Task directions: When a line in the entries below contains "bend", tally it; give the tally with nothing added.

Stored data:
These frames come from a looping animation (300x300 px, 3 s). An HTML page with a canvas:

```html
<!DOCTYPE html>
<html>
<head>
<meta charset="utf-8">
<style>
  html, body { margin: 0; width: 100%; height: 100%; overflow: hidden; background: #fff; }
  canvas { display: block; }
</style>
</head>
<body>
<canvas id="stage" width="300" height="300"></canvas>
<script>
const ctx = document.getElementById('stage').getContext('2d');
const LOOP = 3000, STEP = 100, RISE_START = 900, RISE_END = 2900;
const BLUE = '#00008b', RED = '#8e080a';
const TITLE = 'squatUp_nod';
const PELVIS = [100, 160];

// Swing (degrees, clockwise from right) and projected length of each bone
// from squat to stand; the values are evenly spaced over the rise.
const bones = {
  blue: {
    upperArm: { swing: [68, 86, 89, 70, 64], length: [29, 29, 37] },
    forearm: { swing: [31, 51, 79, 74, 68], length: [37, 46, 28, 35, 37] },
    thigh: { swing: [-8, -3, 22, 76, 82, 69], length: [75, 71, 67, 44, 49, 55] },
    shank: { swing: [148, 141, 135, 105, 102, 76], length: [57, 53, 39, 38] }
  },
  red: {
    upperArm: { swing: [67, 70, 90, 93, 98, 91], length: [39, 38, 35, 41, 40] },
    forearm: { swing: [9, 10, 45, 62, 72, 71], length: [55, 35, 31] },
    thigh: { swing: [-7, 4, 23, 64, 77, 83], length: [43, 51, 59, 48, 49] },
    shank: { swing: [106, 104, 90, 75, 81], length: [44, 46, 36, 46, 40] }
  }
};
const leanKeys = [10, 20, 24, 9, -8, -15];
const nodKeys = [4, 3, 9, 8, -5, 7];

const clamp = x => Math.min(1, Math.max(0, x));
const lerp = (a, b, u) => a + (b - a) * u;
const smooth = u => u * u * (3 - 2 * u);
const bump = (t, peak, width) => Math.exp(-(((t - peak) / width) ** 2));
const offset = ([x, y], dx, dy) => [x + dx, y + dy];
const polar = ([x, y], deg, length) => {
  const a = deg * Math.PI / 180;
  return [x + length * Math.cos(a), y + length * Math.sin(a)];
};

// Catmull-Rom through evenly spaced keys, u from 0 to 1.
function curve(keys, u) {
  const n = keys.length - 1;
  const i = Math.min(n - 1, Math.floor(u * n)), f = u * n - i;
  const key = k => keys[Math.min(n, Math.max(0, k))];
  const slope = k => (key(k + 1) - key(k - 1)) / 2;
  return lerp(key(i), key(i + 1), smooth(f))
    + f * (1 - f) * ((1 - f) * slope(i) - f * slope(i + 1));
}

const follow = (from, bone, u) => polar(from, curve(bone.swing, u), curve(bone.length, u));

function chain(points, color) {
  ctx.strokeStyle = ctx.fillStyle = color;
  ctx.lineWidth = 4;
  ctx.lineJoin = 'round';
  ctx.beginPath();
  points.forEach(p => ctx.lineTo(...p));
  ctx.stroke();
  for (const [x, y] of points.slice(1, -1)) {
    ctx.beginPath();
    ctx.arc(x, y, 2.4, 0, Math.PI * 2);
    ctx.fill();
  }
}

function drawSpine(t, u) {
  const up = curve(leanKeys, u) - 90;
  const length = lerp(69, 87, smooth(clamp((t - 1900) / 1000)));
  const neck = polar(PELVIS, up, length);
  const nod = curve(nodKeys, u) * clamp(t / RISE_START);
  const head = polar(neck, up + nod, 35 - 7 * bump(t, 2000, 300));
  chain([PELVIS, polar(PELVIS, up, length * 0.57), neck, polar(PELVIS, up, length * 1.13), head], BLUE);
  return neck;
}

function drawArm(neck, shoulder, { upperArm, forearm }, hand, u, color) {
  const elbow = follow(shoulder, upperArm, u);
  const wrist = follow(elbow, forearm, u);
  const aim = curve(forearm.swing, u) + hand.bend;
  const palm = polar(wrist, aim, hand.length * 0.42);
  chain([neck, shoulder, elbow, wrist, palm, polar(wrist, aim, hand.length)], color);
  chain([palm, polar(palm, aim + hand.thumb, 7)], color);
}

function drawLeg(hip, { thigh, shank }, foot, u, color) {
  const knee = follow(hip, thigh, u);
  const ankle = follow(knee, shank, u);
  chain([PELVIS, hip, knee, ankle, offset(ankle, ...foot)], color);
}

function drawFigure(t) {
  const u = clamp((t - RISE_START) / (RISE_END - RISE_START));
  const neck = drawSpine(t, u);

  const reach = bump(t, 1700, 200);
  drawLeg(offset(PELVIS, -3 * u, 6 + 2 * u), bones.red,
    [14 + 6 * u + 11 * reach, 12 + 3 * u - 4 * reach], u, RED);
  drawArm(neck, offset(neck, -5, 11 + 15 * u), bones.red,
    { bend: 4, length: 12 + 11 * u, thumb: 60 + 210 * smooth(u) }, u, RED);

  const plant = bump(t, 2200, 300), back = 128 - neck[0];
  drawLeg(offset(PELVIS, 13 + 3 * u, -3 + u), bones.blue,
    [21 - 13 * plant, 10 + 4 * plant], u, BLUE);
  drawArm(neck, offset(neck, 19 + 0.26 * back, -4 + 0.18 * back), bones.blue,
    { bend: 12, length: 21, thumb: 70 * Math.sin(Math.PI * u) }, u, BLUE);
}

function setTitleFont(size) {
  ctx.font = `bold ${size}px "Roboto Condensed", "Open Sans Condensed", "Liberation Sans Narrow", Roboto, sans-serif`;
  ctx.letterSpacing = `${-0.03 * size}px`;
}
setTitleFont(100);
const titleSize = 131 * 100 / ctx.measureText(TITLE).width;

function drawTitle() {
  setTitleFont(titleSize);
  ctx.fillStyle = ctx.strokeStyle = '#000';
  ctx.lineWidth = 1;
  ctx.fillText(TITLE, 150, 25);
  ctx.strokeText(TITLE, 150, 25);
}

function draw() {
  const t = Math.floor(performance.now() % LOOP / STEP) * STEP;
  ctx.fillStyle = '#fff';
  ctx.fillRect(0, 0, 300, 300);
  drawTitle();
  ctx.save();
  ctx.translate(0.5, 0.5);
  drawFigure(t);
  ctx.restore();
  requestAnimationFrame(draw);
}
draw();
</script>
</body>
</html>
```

Written solution: 3